Europe and Its Slippery Energy Slope
BRATISLAVA, Slovakia — Europe, at present the world’s largest market and largest economic bloc, is in decline, and living standards are in danger. That was the sober message at an energy conference here, delivered by a battery of speakers from across eastern Europe.
The narrative is that energy is what is dragging Europe down — not low birthrates and pervasive social-safety networks, but increasing dependence on expensive energy imports and hopelessly tangled markets.
Although delegates gathered to discuss the particular problems of eastern Europe, many had comments about the energy dependence across Europe: its labyrinthine regulations in nearly all 28 countries, its inability to form capital for large projects like nuclear, and governments intruding into the market.
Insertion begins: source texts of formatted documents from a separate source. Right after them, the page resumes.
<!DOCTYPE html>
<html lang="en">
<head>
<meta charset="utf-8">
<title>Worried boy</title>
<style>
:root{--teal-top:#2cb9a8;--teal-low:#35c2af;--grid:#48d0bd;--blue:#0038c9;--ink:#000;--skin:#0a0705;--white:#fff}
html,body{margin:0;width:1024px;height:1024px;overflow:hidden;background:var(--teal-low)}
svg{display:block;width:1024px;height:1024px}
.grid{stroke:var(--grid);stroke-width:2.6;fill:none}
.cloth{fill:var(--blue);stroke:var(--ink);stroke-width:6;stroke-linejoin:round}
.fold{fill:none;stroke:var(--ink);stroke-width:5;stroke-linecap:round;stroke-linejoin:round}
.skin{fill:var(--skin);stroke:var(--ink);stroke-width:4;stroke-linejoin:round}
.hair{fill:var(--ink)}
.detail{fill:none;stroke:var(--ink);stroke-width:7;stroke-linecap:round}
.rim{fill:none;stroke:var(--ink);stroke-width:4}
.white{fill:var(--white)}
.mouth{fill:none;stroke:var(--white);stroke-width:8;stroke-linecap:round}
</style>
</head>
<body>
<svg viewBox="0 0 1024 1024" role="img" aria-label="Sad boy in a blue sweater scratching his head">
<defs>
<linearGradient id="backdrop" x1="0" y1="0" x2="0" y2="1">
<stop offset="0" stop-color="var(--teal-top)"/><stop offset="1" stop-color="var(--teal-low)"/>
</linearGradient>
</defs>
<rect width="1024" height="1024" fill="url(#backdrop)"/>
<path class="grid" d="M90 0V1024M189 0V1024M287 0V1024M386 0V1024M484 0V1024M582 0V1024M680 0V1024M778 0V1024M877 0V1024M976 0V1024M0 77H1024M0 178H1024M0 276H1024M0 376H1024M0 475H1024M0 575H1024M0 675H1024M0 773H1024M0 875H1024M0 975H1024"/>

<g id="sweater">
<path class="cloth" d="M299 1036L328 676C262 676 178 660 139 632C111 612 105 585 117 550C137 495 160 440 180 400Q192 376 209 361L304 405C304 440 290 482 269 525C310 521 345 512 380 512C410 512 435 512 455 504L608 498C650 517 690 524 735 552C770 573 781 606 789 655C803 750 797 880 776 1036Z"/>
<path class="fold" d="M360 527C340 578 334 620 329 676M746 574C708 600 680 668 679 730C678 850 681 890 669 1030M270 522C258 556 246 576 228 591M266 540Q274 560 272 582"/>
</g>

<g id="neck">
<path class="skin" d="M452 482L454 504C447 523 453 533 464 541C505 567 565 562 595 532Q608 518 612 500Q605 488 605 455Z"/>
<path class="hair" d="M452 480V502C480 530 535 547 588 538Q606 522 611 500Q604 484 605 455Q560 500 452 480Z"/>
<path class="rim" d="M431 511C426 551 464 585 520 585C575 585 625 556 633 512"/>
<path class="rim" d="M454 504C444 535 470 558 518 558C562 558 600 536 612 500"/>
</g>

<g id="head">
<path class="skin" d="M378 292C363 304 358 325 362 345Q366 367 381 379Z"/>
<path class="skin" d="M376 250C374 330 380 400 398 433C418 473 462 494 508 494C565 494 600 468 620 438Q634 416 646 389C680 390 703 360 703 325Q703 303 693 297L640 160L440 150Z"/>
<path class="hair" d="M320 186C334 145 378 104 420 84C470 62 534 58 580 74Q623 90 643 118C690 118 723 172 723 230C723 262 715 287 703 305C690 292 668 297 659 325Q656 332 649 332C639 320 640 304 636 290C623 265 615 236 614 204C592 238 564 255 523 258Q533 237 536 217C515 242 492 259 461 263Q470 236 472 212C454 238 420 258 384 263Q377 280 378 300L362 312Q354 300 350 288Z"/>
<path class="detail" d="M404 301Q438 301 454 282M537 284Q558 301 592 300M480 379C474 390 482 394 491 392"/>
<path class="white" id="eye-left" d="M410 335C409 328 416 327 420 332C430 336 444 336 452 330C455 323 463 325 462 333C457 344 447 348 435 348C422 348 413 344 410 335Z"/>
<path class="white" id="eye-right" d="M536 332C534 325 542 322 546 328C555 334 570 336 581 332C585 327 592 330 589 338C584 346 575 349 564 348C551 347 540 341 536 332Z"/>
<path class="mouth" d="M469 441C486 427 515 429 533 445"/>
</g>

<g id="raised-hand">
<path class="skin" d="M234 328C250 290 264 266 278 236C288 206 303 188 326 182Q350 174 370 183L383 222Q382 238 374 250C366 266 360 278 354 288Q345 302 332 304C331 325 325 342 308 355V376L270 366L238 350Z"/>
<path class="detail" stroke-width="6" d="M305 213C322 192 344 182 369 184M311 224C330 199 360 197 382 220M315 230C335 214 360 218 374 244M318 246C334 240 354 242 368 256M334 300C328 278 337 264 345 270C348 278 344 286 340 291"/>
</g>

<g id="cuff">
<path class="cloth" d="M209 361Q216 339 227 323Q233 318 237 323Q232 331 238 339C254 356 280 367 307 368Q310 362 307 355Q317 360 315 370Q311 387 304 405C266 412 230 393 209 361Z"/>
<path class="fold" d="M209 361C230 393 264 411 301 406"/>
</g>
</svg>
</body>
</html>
The result is a patchwork of contradictions, counterproductive regulations, political fiats, and multiple objectives that leave Europeans paying more for energy than they need to and failing to develop indigenous sources, such as their own shale gas deposits in Ukraine and Poland. It also leaves countries dependent on capricious and expensive gas from Russia, unsure of whether they can build needed electric generating plants in the future and poorly interconnected, sometimes by both gas pipelines and electric lines.